by Chris Tobin

Temuka woman Sue Conway died last year but she has left a legacy for her town that could be life-saving.

When Mrs Conway’s mother Mavis Mawhinney died suddenly she found a Life Tube in her fridge. These are are small containers which have information on a person who their doctor is, what type of medication they were taking, next of kin and even information for funeral arrangements and the music to be played.

“Three months after Mavis died, Sue became unwell,” her friend Sandy McLachlan, the activities co-ordinator at Wallingford Home in Temuka, said.

“But she had decided to gift 2000 Life Tubes to the Temuka community. She ordered them and within four weeks of getting sick she passed away before the Life Tubes arrived.”

Before her health deteriorated, Mrs Conway had asked Mrs McLachlan if she would help with the Life Tubes and asked for a special note from her to be included in them.

Vital…Sandy McLachlan says Life Tubes can be a huge help for paramedics. PHOTO: CHRIS TOBIN

Mrs McLachlan said the Life Tubes were hugely helpful for ambulance personnel when they arrived at a home where someone was alone and had been taken ill. The paramedics could look at the fridge and if there was a Life Tube sticker on it, they know vital information could be accessed.

“I’m ex-ambulance; for someone like a diabetic it can be life-saving,” Mrs McLachlan said.

“It’s a living document as well, so it can be updated.”

Once she took delivery of the 2000 Life Tubes, Mrs McLachlan arranged for residents at Wallingford to open 1000 containers and slip Sue Conway’s note inside.

“They got a lot of pleasure out of doing it.”

Community organisations assisted with the other 1000 and now the Life Tubes have been distributed around the town.

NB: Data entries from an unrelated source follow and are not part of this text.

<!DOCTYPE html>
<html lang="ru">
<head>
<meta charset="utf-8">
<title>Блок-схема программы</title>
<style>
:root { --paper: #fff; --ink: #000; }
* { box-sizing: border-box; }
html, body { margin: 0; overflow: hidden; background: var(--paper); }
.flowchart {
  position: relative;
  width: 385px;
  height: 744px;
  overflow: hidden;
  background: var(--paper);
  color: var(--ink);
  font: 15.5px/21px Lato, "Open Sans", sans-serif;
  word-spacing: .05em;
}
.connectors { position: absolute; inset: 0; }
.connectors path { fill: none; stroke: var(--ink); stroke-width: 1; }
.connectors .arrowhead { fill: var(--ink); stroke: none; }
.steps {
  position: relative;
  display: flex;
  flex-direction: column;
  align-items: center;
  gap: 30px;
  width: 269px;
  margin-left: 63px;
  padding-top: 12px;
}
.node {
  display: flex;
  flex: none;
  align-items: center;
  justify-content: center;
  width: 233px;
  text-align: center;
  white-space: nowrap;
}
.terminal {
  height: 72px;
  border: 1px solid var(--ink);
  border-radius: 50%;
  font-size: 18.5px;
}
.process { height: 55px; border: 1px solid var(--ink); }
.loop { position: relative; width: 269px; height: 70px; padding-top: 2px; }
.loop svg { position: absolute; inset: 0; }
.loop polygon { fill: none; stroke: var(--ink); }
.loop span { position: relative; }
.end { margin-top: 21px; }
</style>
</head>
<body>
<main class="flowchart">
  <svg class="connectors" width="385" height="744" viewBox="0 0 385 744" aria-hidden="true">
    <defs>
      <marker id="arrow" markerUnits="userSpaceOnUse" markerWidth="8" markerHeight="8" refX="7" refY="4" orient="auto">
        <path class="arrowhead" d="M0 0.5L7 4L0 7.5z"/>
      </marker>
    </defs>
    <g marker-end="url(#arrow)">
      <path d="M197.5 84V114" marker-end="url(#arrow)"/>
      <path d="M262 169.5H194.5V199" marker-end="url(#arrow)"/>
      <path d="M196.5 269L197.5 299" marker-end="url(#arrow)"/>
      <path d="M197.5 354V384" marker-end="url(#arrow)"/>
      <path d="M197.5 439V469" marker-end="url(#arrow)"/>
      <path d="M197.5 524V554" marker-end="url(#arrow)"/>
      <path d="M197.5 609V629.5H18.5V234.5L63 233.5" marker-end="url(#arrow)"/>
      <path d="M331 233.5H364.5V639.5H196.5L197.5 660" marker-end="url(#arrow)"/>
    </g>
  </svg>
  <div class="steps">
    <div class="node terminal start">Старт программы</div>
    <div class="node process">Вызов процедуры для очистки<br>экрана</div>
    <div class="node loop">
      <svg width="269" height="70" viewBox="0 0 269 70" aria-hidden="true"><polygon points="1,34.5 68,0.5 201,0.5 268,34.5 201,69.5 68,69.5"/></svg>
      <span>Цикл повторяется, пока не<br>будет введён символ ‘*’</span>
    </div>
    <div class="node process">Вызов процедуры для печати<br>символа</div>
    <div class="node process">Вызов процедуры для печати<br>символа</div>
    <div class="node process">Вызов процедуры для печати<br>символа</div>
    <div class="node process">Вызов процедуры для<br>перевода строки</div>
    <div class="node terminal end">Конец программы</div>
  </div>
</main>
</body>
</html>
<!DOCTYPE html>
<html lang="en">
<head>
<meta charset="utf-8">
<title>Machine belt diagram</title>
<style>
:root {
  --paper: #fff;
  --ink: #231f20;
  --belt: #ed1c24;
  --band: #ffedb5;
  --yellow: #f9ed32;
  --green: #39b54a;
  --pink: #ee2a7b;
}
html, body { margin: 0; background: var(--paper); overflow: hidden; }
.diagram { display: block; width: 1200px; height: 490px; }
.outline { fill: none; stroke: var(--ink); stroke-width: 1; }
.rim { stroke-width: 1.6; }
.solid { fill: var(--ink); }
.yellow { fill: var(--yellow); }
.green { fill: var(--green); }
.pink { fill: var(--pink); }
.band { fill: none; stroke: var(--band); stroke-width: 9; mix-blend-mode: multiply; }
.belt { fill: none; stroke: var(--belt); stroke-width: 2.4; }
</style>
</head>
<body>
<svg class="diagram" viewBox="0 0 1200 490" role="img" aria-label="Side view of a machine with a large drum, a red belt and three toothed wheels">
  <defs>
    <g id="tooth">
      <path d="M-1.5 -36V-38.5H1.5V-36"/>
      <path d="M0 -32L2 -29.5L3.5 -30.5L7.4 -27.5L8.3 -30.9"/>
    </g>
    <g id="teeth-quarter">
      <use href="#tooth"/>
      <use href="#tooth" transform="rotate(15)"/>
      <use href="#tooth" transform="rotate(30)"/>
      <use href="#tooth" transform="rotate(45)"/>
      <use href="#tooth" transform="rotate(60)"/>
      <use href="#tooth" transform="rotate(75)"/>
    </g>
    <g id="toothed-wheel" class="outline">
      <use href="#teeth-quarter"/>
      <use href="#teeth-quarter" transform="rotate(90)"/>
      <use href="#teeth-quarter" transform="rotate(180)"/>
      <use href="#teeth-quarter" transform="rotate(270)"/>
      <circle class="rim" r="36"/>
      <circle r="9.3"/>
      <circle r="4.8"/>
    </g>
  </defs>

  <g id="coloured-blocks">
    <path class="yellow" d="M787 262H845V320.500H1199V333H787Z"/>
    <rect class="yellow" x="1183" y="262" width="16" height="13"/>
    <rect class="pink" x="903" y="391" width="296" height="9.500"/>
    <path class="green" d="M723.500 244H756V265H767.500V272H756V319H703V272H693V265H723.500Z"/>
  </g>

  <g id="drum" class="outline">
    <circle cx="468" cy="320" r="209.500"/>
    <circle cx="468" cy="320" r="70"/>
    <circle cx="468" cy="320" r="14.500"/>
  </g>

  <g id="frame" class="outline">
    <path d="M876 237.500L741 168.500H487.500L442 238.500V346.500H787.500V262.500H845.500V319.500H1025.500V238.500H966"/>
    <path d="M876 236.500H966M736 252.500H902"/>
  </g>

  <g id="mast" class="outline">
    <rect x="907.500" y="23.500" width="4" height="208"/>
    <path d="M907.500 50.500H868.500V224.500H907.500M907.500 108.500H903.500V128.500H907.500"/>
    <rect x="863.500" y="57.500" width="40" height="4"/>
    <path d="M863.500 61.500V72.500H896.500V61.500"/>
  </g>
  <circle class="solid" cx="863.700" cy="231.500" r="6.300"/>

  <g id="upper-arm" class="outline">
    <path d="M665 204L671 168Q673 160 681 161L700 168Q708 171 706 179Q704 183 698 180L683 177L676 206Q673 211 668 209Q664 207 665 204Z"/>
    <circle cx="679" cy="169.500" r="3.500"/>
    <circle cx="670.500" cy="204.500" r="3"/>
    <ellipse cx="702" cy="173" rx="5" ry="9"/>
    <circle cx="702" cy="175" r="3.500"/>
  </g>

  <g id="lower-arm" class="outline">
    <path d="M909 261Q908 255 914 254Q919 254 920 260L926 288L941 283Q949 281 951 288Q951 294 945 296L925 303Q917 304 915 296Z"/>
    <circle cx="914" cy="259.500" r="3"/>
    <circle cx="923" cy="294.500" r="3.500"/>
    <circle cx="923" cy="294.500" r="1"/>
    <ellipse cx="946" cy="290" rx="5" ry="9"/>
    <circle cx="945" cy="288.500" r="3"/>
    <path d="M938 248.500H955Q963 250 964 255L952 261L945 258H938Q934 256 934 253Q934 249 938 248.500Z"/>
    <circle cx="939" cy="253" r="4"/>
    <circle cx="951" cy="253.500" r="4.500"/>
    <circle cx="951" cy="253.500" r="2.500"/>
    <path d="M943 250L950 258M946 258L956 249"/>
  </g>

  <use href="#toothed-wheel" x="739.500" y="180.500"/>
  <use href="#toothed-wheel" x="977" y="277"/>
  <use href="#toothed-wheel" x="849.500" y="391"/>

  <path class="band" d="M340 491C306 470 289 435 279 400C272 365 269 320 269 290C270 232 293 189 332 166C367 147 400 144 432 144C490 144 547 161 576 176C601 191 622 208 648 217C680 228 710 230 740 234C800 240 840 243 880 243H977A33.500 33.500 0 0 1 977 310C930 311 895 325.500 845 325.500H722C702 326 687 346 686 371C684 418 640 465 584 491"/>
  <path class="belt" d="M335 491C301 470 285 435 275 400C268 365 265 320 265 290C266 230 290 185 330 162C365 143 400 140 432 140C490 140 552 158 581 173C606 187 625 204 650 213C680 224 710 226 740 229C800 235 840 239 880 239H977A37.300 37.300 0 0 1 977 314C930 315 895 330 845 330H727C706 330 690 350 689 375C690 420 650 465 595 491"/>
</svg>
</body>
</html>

“Sue would be stoked. The ironic thing was she passed away at home and didn’t have a Life Tube herself but we had a lot of information that had been written down,” Mrs McLachlan said.

Big win . . . Hospice South Canterbury general manager Peter O’Neill and raffle winner Sue Conway with her $10,000 cheque.

Sue Conway featured in the pages of The Courier last April after she won a $10,000 raffle as part of Rock and Hop.

“Every time I buy a raffle ticket, it’s a donation, so to win such a big prize was fantastic,” she said.

Just over a month later she died.